AVAILABLE DATA —
::::::

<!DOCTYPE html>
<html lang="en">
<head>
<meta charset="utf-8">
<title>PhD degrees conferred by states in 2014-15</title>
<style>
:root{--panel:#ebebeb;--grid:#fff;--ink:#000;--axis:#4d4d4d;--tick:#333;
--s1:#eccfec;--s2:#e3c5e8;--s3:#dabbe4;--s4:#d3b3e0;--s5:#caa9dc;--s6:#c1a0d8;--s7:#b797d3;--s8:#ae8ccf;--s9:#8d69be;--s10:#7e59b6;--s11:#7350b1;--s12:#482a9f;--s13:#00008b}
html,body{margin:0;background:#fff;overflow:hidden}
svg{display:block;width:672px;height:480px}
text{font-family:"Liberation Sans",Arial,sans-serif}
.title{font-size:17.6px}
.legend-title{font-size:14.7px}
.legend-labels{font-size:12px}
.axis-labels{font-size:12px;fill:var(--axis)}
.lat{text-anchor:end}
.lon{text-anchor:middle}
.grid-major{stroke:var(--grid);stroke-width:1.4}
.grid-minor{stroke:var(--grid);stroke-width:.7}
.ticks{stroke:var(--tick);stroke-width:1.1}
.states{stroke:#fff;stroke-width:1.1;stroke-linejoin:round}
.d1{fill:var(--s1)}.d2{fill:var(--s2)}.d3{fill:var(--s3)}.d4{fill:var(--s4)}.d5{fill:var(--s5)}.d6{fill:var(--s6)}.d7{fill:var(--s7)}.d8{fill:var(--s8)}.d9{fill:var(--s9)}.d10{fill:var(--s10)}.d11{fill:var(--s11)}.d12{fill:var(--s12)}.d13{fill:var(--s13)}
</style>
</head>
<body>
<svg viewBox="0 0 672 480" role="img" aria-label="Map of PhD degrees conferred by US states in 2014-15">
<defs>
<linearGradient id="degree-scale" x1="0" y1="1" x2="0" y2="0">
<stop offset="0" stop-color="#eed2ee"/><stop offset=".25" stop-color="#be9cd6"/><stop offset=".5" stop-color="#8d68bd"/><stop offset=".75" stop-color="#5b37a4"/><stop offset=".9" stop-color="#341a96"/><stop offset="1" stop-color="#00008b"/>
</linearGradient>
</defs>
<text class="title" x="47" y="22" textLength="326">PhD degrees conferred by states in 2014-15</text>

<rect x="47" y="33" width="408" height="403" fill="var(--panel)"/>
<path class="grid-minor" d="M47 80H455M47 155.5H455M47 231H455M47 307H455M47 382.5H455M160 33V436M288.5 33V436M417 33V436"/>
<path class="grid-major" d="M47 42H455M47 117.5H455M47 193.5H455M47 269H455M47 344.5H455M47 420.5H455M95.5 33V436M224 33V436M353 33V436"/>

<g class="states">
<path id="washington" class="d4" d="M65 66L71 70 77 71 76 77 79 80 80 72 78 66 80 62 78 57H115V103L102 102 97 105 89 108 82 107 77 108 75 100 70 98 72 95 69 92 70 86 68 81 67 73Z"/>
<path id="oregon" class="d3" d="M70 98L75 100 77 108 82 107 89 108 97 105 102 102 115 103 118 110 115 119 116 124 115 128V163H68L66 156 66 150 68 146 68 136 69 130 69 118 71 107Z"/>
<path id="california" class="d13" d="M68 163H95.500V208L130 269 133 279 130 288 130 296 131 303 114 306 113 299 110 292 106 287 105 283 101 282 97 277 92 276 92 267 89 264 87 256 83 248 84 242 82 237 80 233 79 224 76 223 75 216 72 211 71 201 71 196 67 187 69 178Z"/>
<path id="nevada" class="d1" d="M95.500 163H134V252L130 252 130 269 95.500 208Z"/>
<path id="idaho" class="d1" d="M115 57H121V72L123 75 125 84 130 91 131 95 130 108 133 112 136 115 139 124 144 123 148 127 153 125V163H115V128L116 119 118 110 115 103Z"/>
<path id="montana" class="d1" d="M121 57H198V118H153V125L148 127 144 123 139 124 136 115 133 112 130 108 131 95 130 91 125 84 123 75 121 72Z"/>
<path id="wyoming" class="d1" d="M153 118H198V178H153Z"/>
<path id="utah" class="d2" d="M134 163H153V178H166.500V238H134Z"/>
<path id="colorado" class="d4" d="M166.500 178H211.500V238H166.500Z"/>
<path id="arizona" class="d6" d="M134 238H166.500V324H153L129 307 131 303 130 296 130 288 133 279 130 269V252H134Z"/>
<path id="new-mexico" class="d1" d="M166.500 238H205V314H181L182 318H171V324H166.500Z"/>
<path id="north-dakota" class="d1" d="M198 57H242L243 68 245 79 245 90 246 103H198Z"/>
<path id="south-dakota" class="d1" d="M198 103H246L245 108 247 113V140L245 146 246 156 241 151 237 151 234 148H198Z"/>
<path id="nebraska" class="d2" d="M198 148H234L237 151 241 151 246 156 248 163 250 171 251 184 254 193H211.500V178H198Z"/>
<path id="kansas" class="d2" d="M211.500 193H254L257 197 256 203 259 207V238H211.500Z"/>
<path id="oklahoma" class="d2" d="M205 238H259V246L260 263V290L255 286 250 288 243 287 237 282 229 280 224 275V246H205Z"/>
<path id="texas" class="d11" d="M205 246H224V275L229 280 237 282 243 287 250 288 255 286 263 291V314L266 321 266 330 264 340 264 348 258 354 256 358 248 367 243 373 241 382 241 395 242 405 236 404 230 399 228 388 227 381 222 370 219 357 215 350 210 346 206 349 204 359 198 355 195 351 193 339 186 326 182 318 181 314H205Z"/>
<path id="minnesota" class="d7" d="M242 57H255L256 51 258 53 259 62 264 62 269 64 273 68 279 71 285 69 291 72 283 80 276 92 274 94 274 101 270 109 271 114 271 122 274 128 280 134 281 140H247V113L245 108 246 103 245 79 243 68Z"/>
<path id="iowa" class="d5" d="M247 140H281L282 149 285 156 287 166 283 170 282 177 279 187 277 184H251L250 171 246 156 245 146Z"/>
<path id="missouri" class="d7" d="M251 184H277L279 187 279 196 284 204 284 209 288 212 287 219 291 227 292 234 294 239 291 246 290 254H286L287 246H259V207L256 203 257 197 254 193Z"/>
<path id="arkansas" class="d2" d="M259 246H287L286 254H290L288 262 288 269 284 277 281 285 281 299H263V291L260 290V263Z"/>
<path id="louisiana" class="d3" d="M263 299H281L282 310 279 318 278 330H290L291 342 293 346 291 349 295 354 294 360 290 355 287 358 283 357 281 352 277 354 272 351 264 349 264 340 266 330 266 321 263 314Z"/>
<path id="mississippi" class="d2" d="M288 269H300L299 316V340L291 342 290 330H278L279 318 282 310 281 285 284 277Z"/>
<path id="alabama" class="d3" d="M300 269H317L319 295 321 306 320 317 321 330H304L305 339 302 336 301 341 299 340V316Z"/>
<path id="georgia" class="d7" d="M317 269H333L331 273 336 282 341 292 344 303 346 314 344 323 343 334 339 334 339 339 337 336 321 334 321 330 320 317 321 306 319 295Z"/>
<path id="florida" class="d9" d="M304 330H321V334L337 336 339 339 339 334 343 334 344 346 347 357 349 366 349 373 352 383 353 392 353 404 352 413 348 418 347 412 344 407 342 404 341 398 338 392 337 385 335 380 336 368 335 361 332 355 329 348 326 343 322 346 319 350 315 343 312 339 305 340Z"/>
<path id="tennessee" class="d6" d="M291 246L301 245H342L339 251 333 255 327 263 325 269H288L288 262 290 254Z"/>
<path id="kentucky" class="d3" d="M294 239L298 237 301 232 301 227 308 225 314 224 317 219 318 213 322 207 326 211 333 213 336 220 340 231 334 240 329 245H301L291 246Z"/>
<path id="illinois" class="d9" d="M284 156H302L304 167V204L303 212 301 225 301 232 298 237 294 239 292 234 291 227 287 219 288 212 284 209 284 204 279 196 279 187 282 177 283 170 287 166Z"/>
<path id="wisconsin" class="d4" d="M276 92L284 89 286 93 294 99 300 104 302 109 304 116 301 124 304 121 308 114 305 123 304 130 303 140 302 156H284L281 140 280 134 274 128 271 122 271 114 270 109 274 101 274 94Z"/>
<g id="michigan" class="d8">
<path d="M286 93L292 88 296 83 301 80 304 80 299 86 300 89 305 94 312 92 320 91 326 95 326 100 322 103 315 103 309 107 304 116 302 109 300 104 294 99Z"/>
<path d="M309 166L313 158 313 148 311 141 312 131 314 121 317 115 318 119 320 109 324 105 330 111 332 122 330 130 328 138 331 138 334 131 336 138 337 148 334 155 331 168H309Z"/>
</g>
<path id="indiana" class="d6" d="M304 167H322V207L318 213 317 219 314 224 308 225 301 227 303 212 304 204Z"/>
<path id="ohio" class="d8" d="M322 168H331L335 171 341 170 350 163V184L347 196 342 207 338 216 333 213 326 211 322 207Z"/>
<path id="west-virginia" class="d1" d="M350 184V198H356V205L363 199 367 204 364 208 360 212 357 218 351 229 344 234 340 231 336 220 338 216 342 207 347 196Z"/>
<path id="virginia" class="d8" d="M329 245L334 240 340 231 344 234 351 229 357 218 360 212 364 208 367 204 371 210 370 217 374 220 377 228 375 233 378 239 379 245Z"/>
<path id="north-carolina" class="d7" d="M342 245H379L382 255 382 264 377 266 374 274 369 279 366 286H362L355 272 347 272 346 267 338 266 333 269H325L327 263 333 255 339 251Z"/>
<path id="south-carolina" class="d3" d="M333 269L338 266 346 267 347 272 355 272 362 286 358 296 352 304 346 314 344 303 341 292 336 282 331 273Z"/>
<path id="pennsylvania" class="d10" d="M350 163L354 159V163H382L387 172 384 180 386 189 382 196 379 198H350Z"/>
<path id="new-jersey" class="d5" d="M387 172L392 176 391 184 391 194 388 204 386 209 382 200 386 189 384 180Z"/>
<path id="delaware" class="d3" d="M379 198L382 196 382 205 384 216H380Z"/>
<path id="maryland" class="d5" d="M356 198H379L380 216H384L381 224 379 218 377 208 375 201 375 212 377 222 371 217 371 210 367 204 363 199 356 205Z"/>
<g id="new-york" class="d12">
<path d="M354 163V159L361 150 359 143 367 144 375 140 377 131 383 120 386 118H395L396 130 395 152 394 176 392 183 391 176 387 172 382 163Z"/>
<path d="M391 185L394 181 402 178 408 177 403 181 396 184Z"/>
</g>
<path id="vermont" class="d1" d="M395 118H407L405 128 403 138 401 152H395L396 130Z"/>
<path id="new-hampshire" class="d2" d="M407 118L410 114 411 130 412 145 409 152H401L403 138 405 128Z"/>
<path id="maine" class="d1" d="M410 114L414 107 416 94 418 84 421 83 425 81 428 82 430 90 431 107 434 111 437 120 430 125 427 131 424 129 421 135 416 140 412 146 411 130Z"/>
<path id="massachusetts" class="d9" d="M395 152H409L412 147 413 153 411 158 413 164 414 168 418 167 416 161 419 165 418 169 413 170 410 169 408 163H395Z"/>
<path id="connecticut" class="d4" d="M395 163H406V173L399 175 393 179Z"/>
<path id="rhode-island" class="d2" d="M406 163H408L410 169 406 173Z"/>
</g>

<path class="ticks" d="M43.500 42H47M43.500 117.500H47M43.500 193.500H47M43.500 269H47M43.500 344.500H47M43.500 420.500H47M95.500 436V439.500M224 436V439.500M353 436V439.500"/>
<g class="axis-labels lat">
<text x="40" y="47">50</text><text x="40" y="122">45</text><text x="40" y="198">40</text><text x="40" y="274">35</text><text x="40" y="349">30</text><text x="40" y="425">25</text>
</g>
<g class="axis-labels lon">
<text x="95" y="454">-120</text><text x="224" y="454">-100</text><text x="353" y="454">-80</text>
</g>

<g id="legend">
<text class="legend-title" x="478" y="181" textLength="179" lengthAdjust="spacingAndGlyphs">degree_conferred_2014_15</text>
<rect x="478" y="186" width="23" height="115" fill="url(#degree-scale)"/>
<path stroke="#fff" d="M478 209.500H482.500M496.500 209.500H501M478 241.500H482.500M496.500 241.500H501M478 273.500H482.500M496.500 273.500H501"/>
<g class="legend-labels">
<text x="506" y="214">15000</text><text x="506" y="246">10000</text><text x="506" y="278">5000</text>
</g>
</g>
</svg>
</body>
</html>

::::::

WORK TO COMPLETE — Read the material above and copy out each line holding "degrees".

REPLY TO THE EXERCISE —
<title>PhD degrees conferred by states in 2014-15</title>
<svg viewBox="0 0 672 480" role="img" aria-label="Map of PhD degrees conferred by US states in 2014-15">
<text class="title" x="47" y="22" textLength="326">PhD degrees conferred by states in 2014-15</text>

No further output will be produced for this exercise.